- Graduation Rate: KSDE continues to use the four-year adjusted cohort graduation rate, which calculates the number of students graduating with a regular high-school diploma within four years divided by the total number of students who were eligible to graduate. This calculation takes into consideration students moving into and out of the school or district and other factors that could impact the “on-time” graduation rate.
- Success Rate: The success rate is defined as the number of students enrolled in a postsecondary institution and/or who earned a postsecondary degree or certificate or an industry recognized certificate within two years of high school graduation divided by the number of students who graduated from high school. KSDE determined where students went after graduation because they purchased the rights to use the National Student Clearinghouse data for Kansas. The Clearinghouse data, though not perfect, is the best available data on students as they move from high school into the postsecondary system.
- Effective Rate: The effective rate combines the Graduation and Success rates (by multiplying them together) to indicate overall effectiveness in graduating students and getting them into a postsecondary education program.
- They created a five-year average. KSDE calculated the three measures for the most recent five years for which data was available, and then averaged them. This is important because it shows how a school or district has been doing in recent history instead of providing a single snapshot of performance.
- They predicted district and school performance based on external factors and compared the prediction to actual performance. This second point is the real key to this data’s effectiveness and utility to districts. We will talk more about this piece below.
A couple of years ago when KASB was looking for ways to expand our annual Report Card comparing Kansas to other states, we came up with the concept of a “high impact state,” which we defined as a state that had better student outcomes than what would have been predicted based on a variety of demographic factors, such as student poverty, percent of students in special education and ELL programs, median household income, population density, and adult educational attainment.
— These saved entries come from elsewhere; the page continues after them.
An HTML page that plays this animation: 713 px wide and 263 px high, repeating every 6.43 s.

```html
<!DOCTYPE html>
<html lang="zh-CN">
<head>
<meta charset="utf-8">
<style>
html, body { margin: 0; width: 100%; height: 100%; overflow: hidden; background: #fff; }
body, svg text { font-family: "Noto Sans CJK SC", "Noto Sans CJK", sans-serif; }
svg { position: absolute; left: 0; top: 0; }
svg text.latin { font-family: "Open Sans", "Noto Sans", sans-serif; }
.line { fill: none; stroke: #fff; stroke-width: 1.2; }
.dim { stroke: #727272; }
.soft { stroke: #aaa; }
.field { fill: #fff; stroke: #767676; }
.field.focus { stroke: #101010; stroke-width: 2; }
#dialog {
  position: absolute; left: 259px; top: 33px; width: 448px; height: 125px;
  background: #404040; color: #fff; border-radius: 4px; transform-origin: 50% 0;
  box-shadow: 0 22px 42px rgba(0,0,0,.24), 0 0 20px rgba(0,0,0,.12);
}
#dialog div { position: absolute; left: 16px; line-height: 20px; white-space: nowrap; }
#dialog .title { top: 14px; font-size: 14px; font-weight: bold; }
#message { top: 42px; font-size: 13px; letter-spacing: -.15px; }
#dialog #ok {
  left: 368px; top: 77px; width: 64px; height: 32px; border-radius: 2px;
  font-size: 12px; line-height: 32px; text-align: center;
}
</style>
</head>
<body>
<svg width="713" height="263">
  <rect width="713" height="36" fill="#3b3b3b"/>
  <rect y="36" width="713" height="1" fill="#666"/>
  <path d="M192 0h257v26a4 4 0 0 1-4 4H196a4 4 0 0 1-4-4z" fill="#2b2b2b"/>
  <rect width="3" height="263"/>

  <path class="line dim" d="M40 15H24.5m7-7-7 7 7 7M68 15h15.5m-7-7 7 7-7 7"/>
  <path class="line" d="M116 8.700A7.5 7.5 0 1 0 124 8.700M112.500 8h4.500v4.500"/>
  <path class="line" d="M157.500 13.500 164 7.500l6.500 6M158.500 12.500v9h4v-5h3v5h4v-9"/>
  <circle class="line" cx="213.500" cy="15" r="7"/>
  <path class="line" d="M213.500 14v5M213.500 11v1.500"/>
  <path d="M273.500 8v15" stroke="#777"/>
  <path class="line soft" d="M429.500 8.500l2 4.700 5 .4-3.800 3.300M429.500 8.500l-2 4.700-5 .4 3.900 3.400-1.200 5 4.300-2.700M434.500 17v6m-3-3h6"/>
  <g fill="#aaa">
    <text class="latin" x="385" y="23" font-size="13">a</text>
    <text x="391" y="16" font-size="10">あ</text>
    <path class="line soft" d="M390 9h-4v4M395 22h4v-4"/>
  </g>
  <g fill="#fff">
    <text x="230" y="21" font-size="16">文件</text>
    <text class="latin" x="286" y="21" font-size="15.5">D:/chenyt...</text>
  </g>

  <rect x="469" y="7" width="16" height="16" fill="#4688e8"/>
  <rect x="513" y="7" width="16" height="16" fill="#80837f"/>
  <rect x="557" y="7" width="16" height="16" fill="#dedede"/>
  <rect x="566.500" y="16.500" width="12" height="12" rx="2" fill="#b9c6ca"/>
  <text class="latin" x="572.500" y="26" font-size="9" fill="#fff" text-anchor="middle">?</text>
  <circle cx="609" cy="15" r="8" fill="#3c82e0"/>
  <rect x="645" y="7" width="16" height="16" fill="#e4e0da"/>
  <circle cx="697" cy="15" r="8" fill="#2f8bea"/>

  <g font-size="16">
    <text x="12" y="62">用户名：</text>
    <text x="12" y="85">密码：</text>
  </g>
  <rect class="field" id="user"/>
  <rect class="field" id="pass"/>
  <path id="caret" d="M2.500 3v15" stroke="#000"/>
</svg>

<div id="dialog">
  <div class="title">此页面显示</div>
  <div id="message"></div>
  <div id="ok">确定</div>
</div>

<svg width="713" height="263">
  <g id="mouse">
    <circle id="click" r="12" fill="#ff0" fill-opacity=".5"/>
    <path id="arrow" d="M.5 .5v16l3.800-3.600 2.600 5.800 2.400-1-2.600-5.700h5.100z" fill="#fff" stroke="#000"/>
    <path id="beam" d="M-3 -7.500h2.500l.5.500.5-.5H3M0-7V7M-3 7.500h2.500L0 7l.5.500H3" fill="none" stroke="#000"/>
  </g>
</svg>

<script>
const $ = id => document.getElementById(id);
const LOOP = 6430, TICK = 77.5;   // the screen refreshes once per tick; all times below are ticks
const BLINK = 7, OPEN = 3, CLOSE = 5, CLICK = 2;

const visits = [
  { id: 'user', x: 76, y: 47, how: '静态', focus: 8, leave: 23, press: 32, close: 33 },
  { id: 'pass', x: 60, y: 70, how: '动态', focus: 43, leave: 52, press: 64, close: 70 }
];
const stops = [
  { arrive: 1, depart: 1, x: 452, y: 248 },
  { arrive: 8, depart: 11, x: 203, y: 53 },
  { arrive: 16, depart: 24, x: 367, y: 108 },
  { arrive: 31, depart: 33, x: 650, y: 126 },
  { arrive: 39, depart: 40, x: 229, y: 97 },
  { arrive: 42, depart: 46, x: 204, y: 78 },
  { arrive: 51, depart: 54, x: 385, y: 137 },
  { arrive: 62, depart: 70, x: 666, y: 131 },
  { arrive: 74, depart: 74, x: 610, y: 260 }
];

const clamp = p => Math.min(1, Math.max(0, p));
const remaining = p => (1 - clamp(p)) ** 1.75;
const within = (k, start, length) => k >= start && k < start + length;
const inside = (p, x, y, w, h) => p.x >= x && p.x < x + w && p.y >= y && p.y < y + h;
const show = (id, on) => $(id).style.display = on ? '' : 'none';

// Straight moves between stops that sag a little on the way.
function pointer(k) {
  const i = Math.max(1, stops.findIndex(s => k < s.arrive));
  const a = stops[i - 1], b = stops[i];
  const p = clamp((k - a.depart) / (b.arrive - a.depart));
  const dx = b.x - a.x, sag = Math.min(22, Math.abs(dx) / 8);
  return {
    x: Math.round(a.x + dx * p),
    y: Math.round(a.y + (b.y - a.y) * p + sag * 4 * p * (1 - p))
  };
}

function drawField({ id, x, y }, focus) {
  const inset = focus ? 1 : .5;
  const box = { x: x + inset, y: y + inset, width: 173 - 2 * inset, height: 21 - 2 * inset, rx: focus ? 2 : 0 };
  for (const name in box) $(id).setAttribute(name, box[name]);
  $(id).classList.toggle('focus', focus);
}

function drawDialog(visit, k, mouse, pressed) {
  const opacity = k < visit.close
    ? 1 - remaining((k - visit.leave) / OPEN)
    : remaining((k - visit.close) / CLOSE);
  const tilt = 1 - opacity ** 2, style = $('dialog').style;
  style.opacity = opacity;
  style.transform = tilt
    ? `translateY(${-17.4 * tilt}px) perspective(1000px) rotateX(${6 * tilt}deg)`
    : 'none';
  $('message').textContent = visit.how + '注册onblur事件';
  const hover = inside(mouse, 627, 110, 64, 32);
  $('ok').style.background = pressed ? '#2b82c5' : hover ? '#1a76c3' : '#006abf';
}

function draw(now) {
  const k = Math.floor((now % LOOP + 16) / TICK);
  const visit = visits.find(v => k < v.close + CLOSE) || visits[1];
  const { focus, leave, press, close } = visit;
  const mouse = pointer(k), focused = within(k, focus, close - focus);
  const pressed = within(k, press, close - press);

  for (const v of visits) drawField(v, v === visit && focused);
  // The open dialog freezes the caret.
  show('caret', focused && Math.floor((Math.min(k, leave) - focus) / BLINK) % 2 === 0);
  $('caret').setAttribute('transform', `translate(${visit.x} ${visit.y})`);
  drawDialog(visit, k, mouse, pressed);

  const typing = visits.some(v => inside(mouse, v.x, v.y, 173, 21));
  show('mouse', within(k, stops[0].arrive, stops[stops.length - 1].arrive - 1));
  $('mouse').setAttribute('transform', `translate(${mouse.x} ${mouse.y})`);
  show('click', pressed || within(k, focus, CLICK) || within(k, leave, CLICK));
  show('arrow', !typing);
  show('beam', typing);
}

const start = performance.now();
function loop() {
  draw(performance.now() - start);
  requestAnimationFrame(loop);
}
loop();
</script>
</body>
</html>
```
Research shows the strongest predictors of student success are often those outside of the control of the state education system. To “level the playing field,” KASB controlled for these external factors by creating a regression equation that would predict each state’s performance based on these factors, then seeing how each state’s actual performance compared to their predicted performance. Those states noticeably above the line were considered higher impact, and those noticeably below the line were considered low impact.
- Cumulative poverty: The proportion of the students’ school years spent in poverty. A school year in which the student spent some time eligible for free lunch was weighted more heavily than a year when a student spent some time eligible for reduced-price lunch.
- Student mobility: The number of times these students changed schools during a school year.
- Chronic absenteeism: The count of student years in which students missed at least 10 days or more in at least one school.
- Expulsion and suspension rates: Total district count of expulsion and suspension events from 2012 through 2015.